## Saved data entries

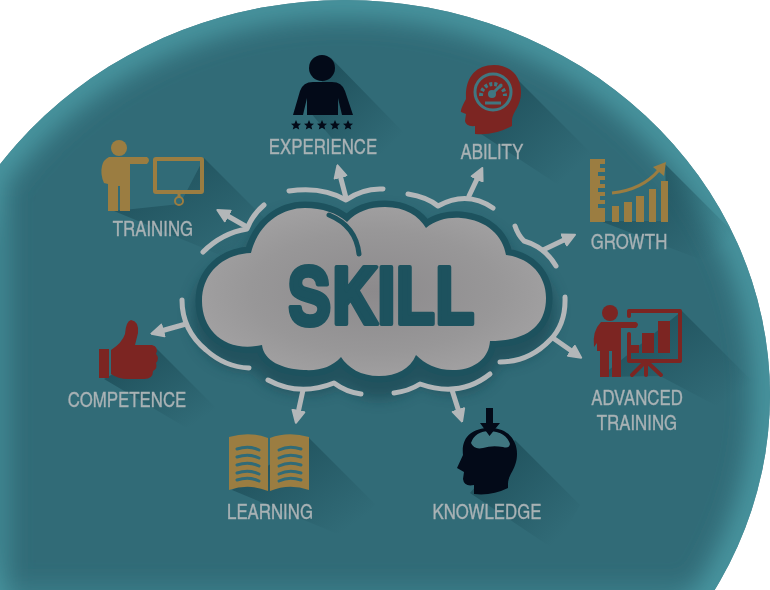
<!DOCTYPE html>
<html lang="en">
<head>
<meta charset="utf-8">
<title>Skill</title>
<style>
:root {
  --teal: #316b77;
  --teal-light: #4a97a1;
  --teal-deep: #1d525e;
  --grey: #a1a0a1;
  --line: #b3b7b9;
  --label: #a9b2b5;
  --navy: #030a18;
  --red: #7c2522;
  --gold: #9b7d41;
}
html, body { margin: 0; background: #fff; }
.poster { position: relative; width: 770px; height: 590px; overflow: hidden; background: #fff; }
.artwork { position: absolute; inset: 0; display: block; }
.navy { fill: var(--navy); }
.red { fill: var(--red); }
.gold { fill: var(--gold); }
.arcs { fill: none; stroke: var(--line); stroke-width: 5; stroke-linecap: round; stroke-linejoin: round; }
.title { font: 700 79px "TeX Gyre Heros Cn", "Liberation Sans", sans-serif; fill: var(--teal-deep); stroke: var(--teal-deep); stroke-width: 4; stroke-linejoin: round; }
.labels { list-style: none; margin: 0; padding: 0; }
.labels li {
  position: absolute; width: 160px; margin-left: -80px; text-align: center; white-space: nowrap;
  font: 400 20.5px/25px "TeX Gyre Heros Cn", "Liberation Sans", sans-serif; color: var(--label);
  -webkit-text-stroke: 0.3px var(--label);
}
.experience { left: 323px; top: 134px; }
.ability { left: 492px; top: 139px; }
.growth { left: 629px; top: 229px; }
.advanced { left: 637px; top: 385px; }
.knowledge { left: 487px; top: 499px; }
.learning { left: 270px; top: 499px; }
.competence { left: 127px; top: 387px; }
.training { left: 153px; top: 216px; }
</style>
</head>
<body>
<main class="poster">
<svg class="artwork" width="770" height="590" viewBox="0 0 770 590" role="img" aria-label="Cloud with the word skill, surrounded by eight icons">
  <defs>
    <clipPath id="dome"><ellipse cx="345" cy="395" rx="425" ry="395"/></clipPath>
    <filter id="glow" x="-10%" y="-10%" width="120%" height="120%"><feGaussianBlur stdDeviation="13"/></filter>
    <filter id="soft" x="-20%" y="-20%" width="140%" height="150%"><feGaussianBlur stdDeviation="7"/></filter>
    <linearGradient id="shade" x1="0" y1="0" x2="1" y2="1">
      <stop offset="0.2" stop-color="#17444f" stop-opacity="0.6"/>
      <stop offset="0.85" stop-color="#17444f" stop-opacity="0"/>
    </linearGradient>
    <radialGradient id="cloud-fill" cx="0.5" cy="0.5" r="0.6">
      <stop offset="0" stop-color="#8c8a8c"/>
      <stop offset="0.6" stop-color="#989798"/>
      <stop offset="1" stop-color="#a5a4a5"/>
    </radialGradient>
    <marker id="arrowhead" viewBox="0 0 14 16" refX="3" refY="8" markerWidth="14" markerHeight="16" markerUnits="userSpaceOnUse" orient="auto">
      <path d="M1 2 13 8 1 14Z" fill="#b3b7b9" stroke="#b3b7b9" stroke-width="2" stroke-linejoin="round"/>
    </marker>
    <path id="cloud" d="M251 253C258 225 280 208 305 208C322 208 337 213 347 222C357 211 370 207 385 207C405 207 419 216 426 228C435 220 449 217 461 218C487 220 503 236 506 255C530 258 546 275 546 298C546 326 527 341 490 341C489 358 475 369 456 370C438 371 425 364 416 355C410 369 397 376 379 376C361 376 348 368 341 357C332 367 320 371 304 370C282 369 264 361 262 345C226 353 202 331 202 301C202 273 223 254 251 253Z"/>
    <path id="star" d="M0-5 1.5-1.6 5-1.3 2.3 1 3.2 4.6 0 2.7-3.2 4.6-2.3 1-5-1.3-1.5-1.6Z"/>
  </defs>

  <g id="backdrop" clip-path="url(#dome)">
    <rect width="770" height="590" fill="#316b77"/>
    <g fill="none" stroke="#4a97a1" filter="url(#glow)">
      <ellipse cx="345" cy="395" rx="425" ry="395" stroke-width="34"/>
      <path d="M-4 100V600" stroke-width="18"/>
      <path d="M0 598H740" stroke-width="16" opacity="0.7"/>
    </g>
  </g>

  <g id="long-shadows" fill="url(#shade)" clip-path="url(#dome)">
    <path d="M331 58 413 142 390 154H345L310 112Z"/>
    <path d="M514 76 592 154 560 186 478 132Z"/>
    <path d="M665 164 740 239 715 265 600 221H667Z"/>
    <path d="M682 311 755 384 728 412 660 376 600 377Z"/>
    <path d="M515 440 580 505 555 550 470 493Z"/>
    <path d="M309 438 375 504 352 540 232 490Z"/>
    <path d="M157 349 221 413 190 430 104 379Z"/>
    <path d="M204 158 282 236 232 260 114 211 180 204Z"/>
  </g>

  <g id="skill-cloud">
    <use href="#cloud" y="13" fill="#123e49" stroke="#123e49" stroke-width="20" opacity="0.55" filter="url(#soft)"/>
    <use href="#cloud" fill="#1d525e" stroke="#1d525e" stroke-width="13" stroke-linejoin="round"/>
    <use href="#cloud" fill="url(#cloud-fill)"/>
    <path d="M329 215C346 222 357 235 359 254" fill="none" stroke="#1d525e" stroke-width="5" stroke-linecap="round"/>
    <text class="title" x="288" y="324" textLength="186" lengthAdjust="spacingAndGlyphs">SKILL</text>
  </g>

  <g id="cloud-arcs" class="arcs">
    <path d="M289 191Q322 186 346 200Q363 188 383 189"/>
    <path d="M408 194Q427 197 438 206Q467 190 493 208"/>
    <path d="M515 226Q518 235 524 241Q545 247 556 266"/>
    <path d="M565 297Q566 324 550 340Q529 362 500 362"/>
    <path d="M490 374Q460 398 420 384Q409 391 394 393"/>
    <path d="M361 394Q346 392 334 383Q299 397 268 380"/>
    <path d="M249 368Q225 367 206 350Q182 330 182 300"/>
    <path d="M203 252Q222 233 247 229Q252 215 264 205"/>
  </g>
  <g id="arrows" class="arcs" marker-end="url(#arrowhead)">
    <path d="M346 198 340 175" marker-end="url(#arrowhead)"/>
    <path d="M469 196 478 177" marker-end="url(#arrowhead)"/>
    <path d="M543 250 566 239" marker-end="url(#arrowhead)"/>
    <path d="M553 338 573 352" marker-end="url(#arrowhead)"/>
    <path d="M452 390 459 412" marker-end="url(#arrowhead)"/>
    <path d="M303 390 298 413" marker-end="url(#arrowhead)"/>
    <path d="M186 324 161 331" marker-end="url(#arrowhead)"/>
    <path d="M247 227 226 215" marker-end="url(#arrowhead)"/>
  </g>

  <g id="icon-experience" class="navy">
    <circle cx="322" cy="68" r="13"/>
    <path d="M293 115 300 91Q303 82 313 82H332Q342 82 345 91L353 115H342L338 98V115H307V98L303 115Z"/>
    <use href="#star" x="296" y="125"/><use href="#star" x="309" y="125"/><use href="#star" x="322" y="125"/><use href="#star" x="335" y="125"/><use href="#star" x="348" y="125"/>
  </g>

  <g id="icon-ability">
    <path class="red" d="M475 134V126Q466 127 465 121L466 114 461 112Q460 110 466 99C465 77 476 65 494 65C511 65 521 77 521 92C521 107 512 112 512 121V126Q494 136 475 134Z"/>
    <g fill="none" stroke="#407781">
      <circle cx="493" cy="92" r="18" stroke-width="3"/>
      <path d="M481 96A12 12 0 1 1 505 96" stroke-width="4" stroke-dasharray="3 2"/>
      <path d="M492 94 501 85" stroke-width="3" stroke-linecap="round"/>
      <path d="M485 103H501" stroke-width="3"/>
    </g>
    <circle cx="492" cy="94" r="4" fill="#407781"/>
  </g>

  <g id="icon-growth" class="gold">
    <path d="M590 159H605V164H600V168H605V172H598V176H605V180H600V184H605V188H598V192H605V196H600V200H605V204H598V208H605V222H590Z"/>
    <path d="M612 206H619V222H612ZM624 202H632V222H624ZM636 196H644V222H636ZM649 189H656V222H649ZM661 181H668V222H661Z"/>
    <path d="M612 193Q642 190 659 170" fill="none" stroke="#9b7d41" stroke-width="3"/>
    <path d="M666 162 664 176 653 167Z"/>
  </g>

  <g id="icon-advanced-training" class="red">
    <circle cx="610" cy="313" r="8"/>
    <path d="M601 322H636Q640 324 636 328H621V377H612V351H609V377H600V351H597V343L594 347Q592 331 601 322Z"/>
    <g fill="none" stroke="#7c2522" stroke-width="4" stroke-linejoin="round" stroke-linecap="round">
      <path d="M629 316V311H680V361H629V334"/>
      <path d="M646 361 632 375M646 361V375M646 361 661 375"/>
    </g>
    <path d="M628 345H639V353H628ZM642 333H654V353H642ZM658 321H670V353H658Z"/>
  </g>

  <g id="icon-knowledge">
    <path class="navy" d="M474 494V485Q464 487 463 479L464 472 457 468 463 455C461 437 472 428 490 428C508 428 517 440 517 454C517 469 508 474 508 484V488Q492 496 474 494Z"/>
    <path d="M471 443Q475 431 490 431Q506 432 510 444Q509 449 503 447Q492 445 483 448Q474 450 471 443Z" fill="#407781"/>
    <path class="navy" d="M486 408H493V423H500L489.5 436 480 423H486Z"/>
  </g>

  <g id="icon-learning">
    <path id="book-page" class="gold" d="M229 437Q250 431 268 438V491Q249 483 229 490Z"/>
    <use href="#book-page" transform="matrix(-1 0 0 1 538 0)"/>
    <g fill="none" stroke="#316b77" stroke-width="3" stroke-linecap="round">
      <path id="page-lines" d="M237 449Q249 445 259 450M237 457Q249 453 259 458M237 465Q249 461 259 466M237 473Q249 469 259 474M237 480Q249 476 259 481"/>
      <use href="#page-lines" transform="matrix(-1 0 0 1 538 0)"/>
    </g>
  </g>

  <g id="icon-competence" class="red">
    <path d="M99 349H109V378H99Z"/>
    <path d="M111 350Q122 343 125 334Q126 321 131 320Q139 321 138 333L135 345H152Q159 347 156 354Q160 358 156 363Q158 368 153 371Q153 379 144 379H128Q118 379 111 374Z"/>
  </g>

  <g id="icon-training" class="gold">
    <circle cx="119" cy="148" r="8"/>
    <path d="M109 157H147Q151 160 147 164H130V211H120V186H118V211H108V184L104 183Q100 174 102 166Q103 160 109 157Z"/>
    <g fill="none" stroke="#9b7d41">
      <rect x="155" y="159" width="47" height="33" rx="1" stroke-width="4"/>
      <path d="M179 193V198" stroke-width="3"/>
      <circle cx="179" cy="201" r="4" stroke-width="2"/>
    </g>
  </g>
</svg>

<ul class="labels">
  <li class="experience">EXPERIENCE</li>
  <li class="ability">ABILITY</li>
  <li class="growth">GROWTH</li>
  <li class="advanced">ADVANCED<br>TRAINING</li>
  <li class="knowledge">KNOWLEDGE</li>
  <li class="learning">LEARNING</li>
  <li class="competence">COMPETENCE</li>
  <li class="training">TRAINING</li>
</ul>
</main>
</body>
</html>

## INSTRUCTIONS FOR THE TASK
Could you reproduce exactly the lines of the entries above, from the one with "0; background: #fff;" through the one with "</radialGradient>", and nothing else?

## TASK RESULT
html, body { margin: 0; background: #fff; }
.poster { position: relative; width: 770px; height: 590px; overflow: hidden; background: #fff; }
.artwork { position: absolute; inset: 0; display: block; }
.navy { fill: var(--navy); }
.red { fill: var(--red); }
.gold { fill: var(--gold); }
.arcs { fill: none; stroke: var(--line); stroke-width: 5; stroke-linecap: round; stroke-linejoin: round; }
.title { font: 700 79px "TeX Gyre Heros Cn", "Liberation Sans", sans-serif; fill: var(--teal-deep); stroke: var(--teal-deep); stroke-width: 4; stroke-linejoin: round; }
.labels { list-style: none; margin: 0; padding: 0; }
.labels li {
  position: absolute; width: 160px; margin-left: -80px; text-align: center; white-space: nowrap;
  font: 400 20.5px/25px "TeX Gyre Heros Cn", "Liberation Sans", sans-serif; color: var(--label);
  -webkit-text-stroke: 0.3px var(--label);
}
.experience { left: 323px; top: 134px; }
.ability { left: 492px; top: 139px; }
.growth { left: 629px; top: 229px; }
.advanced { left: 637px; top: 385px; }
.knowledge { left: 487px; top: 499px; }
.learning { left: 270px; top: 499px; }
.competence { left: 127px; top: 387px; }
.training { left: 153px; top: 216px; }
</style>
</head>
<body>
<main class="poster">
<svg class="artwork" width="770" height="590" viewBox="0 0 770 590" role="img" aria-label="Cloud with the word skill, surrounded by eight icons">
  <defs>
    <clipPath id="dome"><ellipse cx="345" cy="395" rx="425" ry="395"/></clipPath>
    <filter id="glow" x="-10%" y="-10%" width="120%" height="120%"><feGaussianBlur stdDeviation="13"/></filter>
    <filter id="soft" x="-20%" y="-20%" width="140%" height="150%"><feGaussianBlur stdDeviation="7"/></filter>
    <linearGradient id="shade" x1="0" y1="0" x2="1" y2="1">
      <stop offset="0.2" stop-color="#17444f" stop-opacity="0.6"/>
      <stop offset="0.85" stop-color="#17444f" stop-opacity="0"/>
    </linearGradient>
    <radialGradient id="cloud-fill" cx="0.5" cy="0.5" r="0.6">
      <stop offset="0" stop-color="#8c8a8c"/>
      <stop offset="0.6" stop-color="#989798"/>
      <stop offset="1" stop-color="#a5a4a5"/>
    </radialGradient>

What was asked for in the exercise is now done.